I have heard a similar question asked to gauge our missional impact on our community. If your local church suddenly disappeared would the community notice? Would they feel the impact of you leaving? If the answer to that is “no” then it likely won’t be long until you actually do close the doors to your church.
But I’d like to frame the question a little bit differently. If your local church disappeared would you notice. On one level this question is rather absurd. Of course, you’d notice if the place you go on Sunday’s was no longer open to you. You would most certainly notice. But I’m asking a different question. How would it impact your life? I know it’d jack with your Sunday’s and maybe your Wednesday’s but what would it do to your Monday or Thursday?
I believe we can gauge the health of a church by also asking this question. When the gospel really does work in a community and in a body of believers it does far more than just kickstart their Sunday morning service. It does something to the way that group of people does life.
In 1 Thessalonians when Paul prays that their “love would increase and overflow for each other and for everyone else” he certainly has unbelievers within his sight. But his principle aim is that their love for one another would grow.
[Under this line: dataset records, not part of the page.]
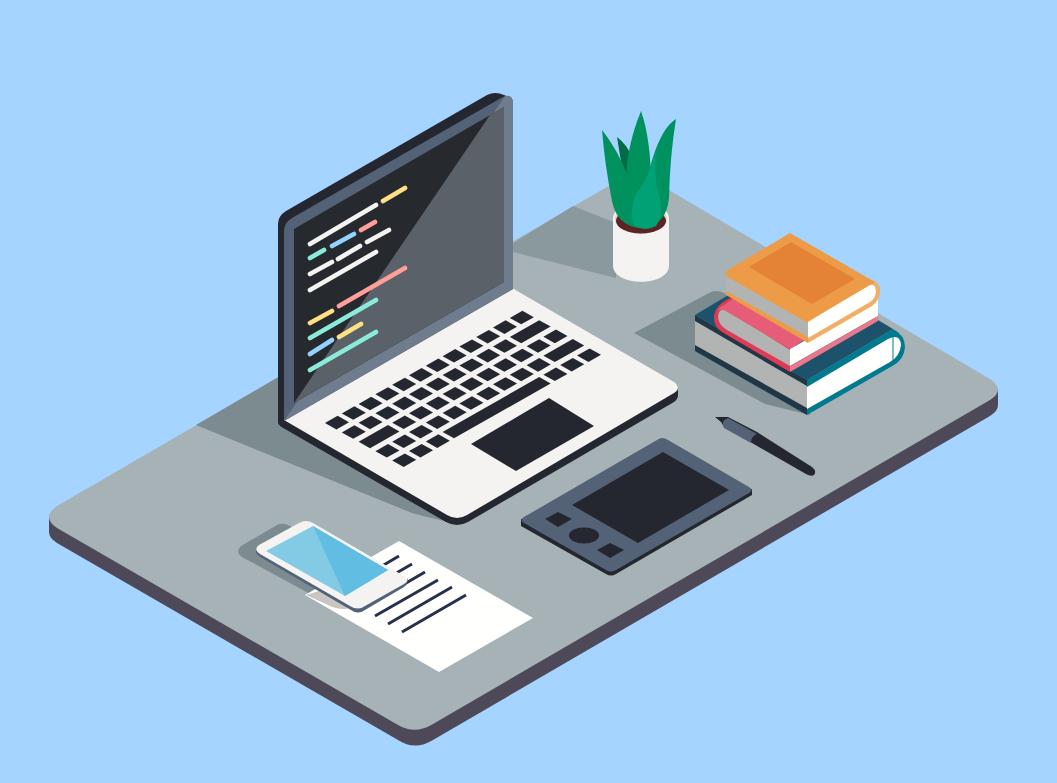
<!DOCTYPE html>
<html lang="en">
<head>
<meta charset="utf-8">
<title>Isometric developer desk</title>
<style>
:root{--sky:#a4d4ff;--desk:#a6b2b6;--desk-edge:#4d4959;--shadow:#7b8b90;--ink:#24272f;--slate:#536276;--slate-light:#6f7c8e;--paper:#fffffd;--shell:#f4f3f2;--page-shade:#b1b4b2;--navy:#26304c;--teal:#007a8e;--teal-top:#1c526b;--teal-dark:#203748;--pink:#e55d78;--red:#df3b55;--orange:#ed9b47;--orange-dark:#e48335;--mint:#8aebda;--yellow:#ffe085;--rose:#ff9f9a;--blue:#94d2ff}
html,body{margin:0;height:100%;overflow:hidden;background:var(--sky)}
svg{display:block;width:1057px;height:783px}
.shadow{fill:var(--shadow)}
.ink{fill:var(--ink)}
.shell{fill:var(--shell)}
.paper{fill:var(--paper)}
.slate{fill:var(--slate)}
.page-shade{fill:var(--page-shade)}
.code path{fill:none;stroke-width:4.6;stroke-linecap:round}
.white{stroke:var(--shell)}
.mint{stroke:var(--mint)}
.yellow{stroke:var(--yellow)}
.rose{stroke:var(--rose)}
.blue{stroke:var(--blue)}
</style>
</head>
<body>
<svg viewBox="0 0 1057 783" role="img" aria-label="Isometric desk with laptop, plant, books, pen, drawing tablet, phone and paper">
<defs>
<rect id="key" width="7.5" height="6.8"/>
<g id="key-pair"><use href="#key"/><use href="#key" x="10"/></g>
<g id="key-ten"><use href="#key-pair"/><use href="#key-pair" x="20"/><use href="#key-pair" x="40"/><use href="#key-pair" x="60"/><use href="#key-pair" x="80"/></g>
<rect id="key-wide" width="17.5" height="6.8"/>
</defs>
<rect width="1057" height="783" fill="var(--sky)"/>

<g id="desk">
<path fill="var(--desk-edge)" d="M49 516V532Q49 538 57 543L398 740Q415 751 433 740L990 416Q998 411 998 405V389Z"/>
<path fill="var(--desk)" d="M57 506L612 184Q642 166 672 192L990 379Q1006 390 990 400L433 724Q415 735 398 725L57 528Q41 517 57 506Z"/>
</g>

<g id="cast-shadows">
<path class="shadow" d="M196 425L280 376V422L460 524Q437 520 412 513Z"/>
<path fill="#8a999d" d="M505 248L573 206L616 223V278L505 250Z"/>
<path class="shadow" d="M634 333L709 293Q716 289 724 293L810 345V415L765 404Z"/>
<path class="shadow" d="M241 546L277 525Q283 522 290 526L345 560V604Q335 609 325 602L242 557Q235 552 241 546Z"/>
</g>

<g id="laptop">
<path class="ink" d="M278 417V423Q279 426 285 429L446 522Q457 528 468 522L674 402Q678 399 678 395V386L512 300Z"/>
<path class="shell" d="M284 420L512 288L674 382Q682 388 674 393L467 515Q457 521 447 515Z"/>
<path class="ink" d="M278 224Q278 216 286 211L487 95Q495 91 504 95L511 98L300 400L284 421L278 417Z"/>
<path class="slate" d="M284 421V231Q284 223 292 218L501 98Q513 92 513 104V289Z"/>
<path fill="var(--slate-light)" d="M505 96Q513 94 513 104V289L284 421Z"/>
<path fill="#26292e" d="M294 229L504 107V282L294 403Z"/>
<path fill="#5a6168" d="M490 115L504 107V282L294 403Z"/>
<g class="code">
<path class="yellow" d="M383 201L405 188M310 323L332 311M339 337L361 324"/>
<path class="white" d="M310 244L376 205M310 274L332 262M338 259L360 246M367 242L389 230M310 290L376 252"/>
<path class="rose" d="M361 230L375 222M339 306L405 268"/>
<path class="blue" d="M332 246L354 234M310 354L332 340"/>
<path class="mint" d="M310 258L324 250M310 338L376 300M310 370L376 332"/>
</g>
<g class="ink" id="keyboard" transform="matrix(1.68 -.955 1.68 .94 325 423)">
<use href="#key-ten"/><use href="#key-pair" x="100"/>
<use href="#key-ten" y="10"/><use href="#key-wide" x="100" y="10"/>
<use href="#key-wide" y="20"/><use href="#key-ten" x="20" y="20"/>
<use href="#key-ten" y="30"/><use href="#key-wide" x="100" y="30"/>
<use href="#key-pair" y="40"/><use href="#key" x="20" y="40"/>
<rect x="30" y="40" width="57.5" height="6.8"/>
<use href="#key" x="90" y="40"/><use href="#key-pair" x="100" y="40"/>
</g>
<polygon class="ink" points="549,398 594,426 516,471 471,444"/>
</g>

<g id="plant">
<path class="shell" d="M613 218V266C614 287 668 287 669 266V218Z"/>
<ellipse class="shell" cx="641" cy="218" rx="28" ry="16"/>
<ellipse cx="641" cy="219" rx="26" ry="15" fill="#d5d3d2"/>
<ellipse cx="641" cy="221" rx="25" ry="12.5" fill="#5d2424"/>
<path fill="#006b46" d="M617 137Q637 152 639 190L628 200Q622 170 617 137Z"/>
<path fill="#00915f" d="M602 130C619 152 634 181 640 228Q617 226 612 201Q605 166 602 130Z"/>
<path fill="#009160" d="M676 119C658 130 645 172 641 228Q666 227 669 198Q670 155 676 119Z"/>
<path fill="#00925d" d="M641 111Q623 155 627 195L641 215L651 185Q651 140 641 111Z"/>
<path fill="#00a275" d="M656 151Q648 180 636 194Q628 215 635 226Q645 232 656 226Q664 214 659 194Q654 180 656 151Z"/>
</g>

<g id="books">
<g id="book-teal">
<polygon fill="var(--teal-dark)" points="695,315 807,380 807,415 695,351"/>
<polygon class="page-shade" points="695,321 807,386 807,408 695,345"/>
<path fill="var(--teal)" d="M807 380L893 329Q905 335 905 347Q904 359 894 365L807 415Z"/>
<path class="paper" d="M807 387L888 339Q900 333 901 345Q900 356 890 362L807 409Z"/>
<path fill="none" stroke="var(--teal)" stroke-width="1" d="M893 336V364"/>
<polygon fill="var(--teal-top)" points="695,315 782,263 893,329 807,380"/>
</g>
<g id="book-red">
<path fill="var(--red)" d="M735 296Q714 304 714 318Q714 327 722 332L790 372V348Z"/>
<path class="page-shade" d="M790 350V366L727 330Q718 325 718 316Q719 308 727 310Z"/>
<path fill="var(--pink)" d="M724 305L740 294L812 334L803 341L790 349L724 310Q718 309 717 312Q719 307 724 305Z"/>
<polygon class="paper" points="790,349 878,299 878,316 790,366"/>
<polygon fill="#e8788c" points="790,366 878,316 878,321 790,372"/>
</g>
<g id="book-orange">
<polygon fill="var(--orange)" points="726,271 808,319 808,343 726,295"/>
<polygon class="page-shade" points="726,276 808,323 808,337 726,291"/>
<path fill="#f1ae67" d="M808 320L870 280Q880 281 880 291Q880 300 872 306L808 343Z"/>
<path class="paper" d="M808 322L868 286Q875 282 876 291Q876 298 870 302L808 338Z"/>
<polygon fill="var(--orange)" points="726,271 790,233 875,282 808,321"/>
<polygon fill="var(--orange-dark)" points="749,267 791,242 855,279 812,304"/>
</g>
</g>

<g id="pen">
<path class="ink" d="M715 417H728L757 432L812 467Q817 471 814 475Q811 477 806 474L752 443L724 427L721 422Z"/>
<path class="slate" d="M728 418L757 434Q751 436 751 443L724 428Q720 421 728 418Z"/>
</g>

<g id="drawing-tablet">
<path class="ink" d="M521 519V526L606 574Q611 577 616 574L752 495V489Z"/>
<path class="slate" d="M524 517L657 440Q662 436 668 440L749 487Q754 490 749 493L616 570Q611 573 606 570L524 523Q519 520 524 517Z"/>
<polygon class="ink" points="572,505 663,452 729,490 638,543"/>
<polygon class="ink" points="545,519 558,512 572,519 558,527"/>
<polygon class="ink" points="597,550 610,543 624,550 610,558"/>
<ellipse class="ink" cx="584" cy="535.5" rx="15" ry="8"/>
</g>

<g id="document">
<polygon class="paper" points="399,541 533,618 439,672 305,595"/>
<path fill="none" stroke="var(--navy)" stroke-width="3" d="M399 556L365 576M412 564L365 591M425 572L365 607M438 580L375 616M452 587L388 624M466 595L402 632"/>
</g>

<g id="phone">
<path fill="#c9c5c2" d="M306 595L322 590L352 608L345 609Q335 609 328 605Z"/>
<path class="slate" d="M256 548V552Q257 555 262 558L351 610Q358 615 365 610L404 587Q408 584 408 579Z"/>
<path class="shell" d="M259 545L299 523Q306 519 313 523L404 576Q411 580 404 584L365 606Q358 611 350 606L260 554Q253 549 259 545Z"/>
<polygon fill="#83cbe4" points="266,551 313,526 388,570 345,596"/>
<polygon fill="#61bde1" points="313,526 388,570 345,596"/>
</g>
</svg>
</body>
</html>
Marianne Meye Thompson says it well:
The Christian community is the school in which we learn to love. Like great musicians who practice tedious drills for long hours, Christians practice their scales at home in order to sing in public. In the community love is commanded and modeled, and here is where it must be lived out and practiced. This does not mean that love is limited to the boundaries of the community. But if the community does not live by the model and teaching of its founder, Jesus, how can it expect others to do so or to hear its call to join with them?
There is a good chance that you aren’t rightly loving your unbelieving community if you aren’t deeply loving your believing community. We can talk much about “reaching the lost” and focusing our attention there, and that is right and good. But that can also be a ploy to keep us from truly loving the real people that God has already brought into our fellowship. It’s easy to love imaginary “prospects” who are “out there” it’s quite another to love a real person right in front of your face.
You aren’t going to be able to love the world, sacrifice for unbelievers, be engaged in radical mission even if it means suffering if you cannot love your fellow believers. I also like how Mark Dever says this:
We demonstrate to the world that we have been changed, not primarily because we memorize Bible verses, pray before meals, tithe a portion of our income, and listen to Christian radio stations, but because we increasingly show a willingness to put up with, to forgive, and even to love a bunch of fellow sinners.
This is why things like church membership and being connected and dedicated to a local body of believers is important. It’s one thing to say, “ah, I love people. I love everybody.” But if you aren’t able to actually plant yourself down and love a group of fellow believers then you’re just talking. Again I turn to Dever:
If your goal is to love all Christians, let me suggest working toward it by first committing to a concrete group of real Christians with all their foibles and follies. Commit to them through thick and think for eighty years. Then come back and we’ll talk about your progress in loving all Christians everywhere.
When God saves someone, when Jesus really comes to town what you’ll see is an increase of love towards one another. You’ll see believers loving—1 Corinthians 13 type of love—towards one another.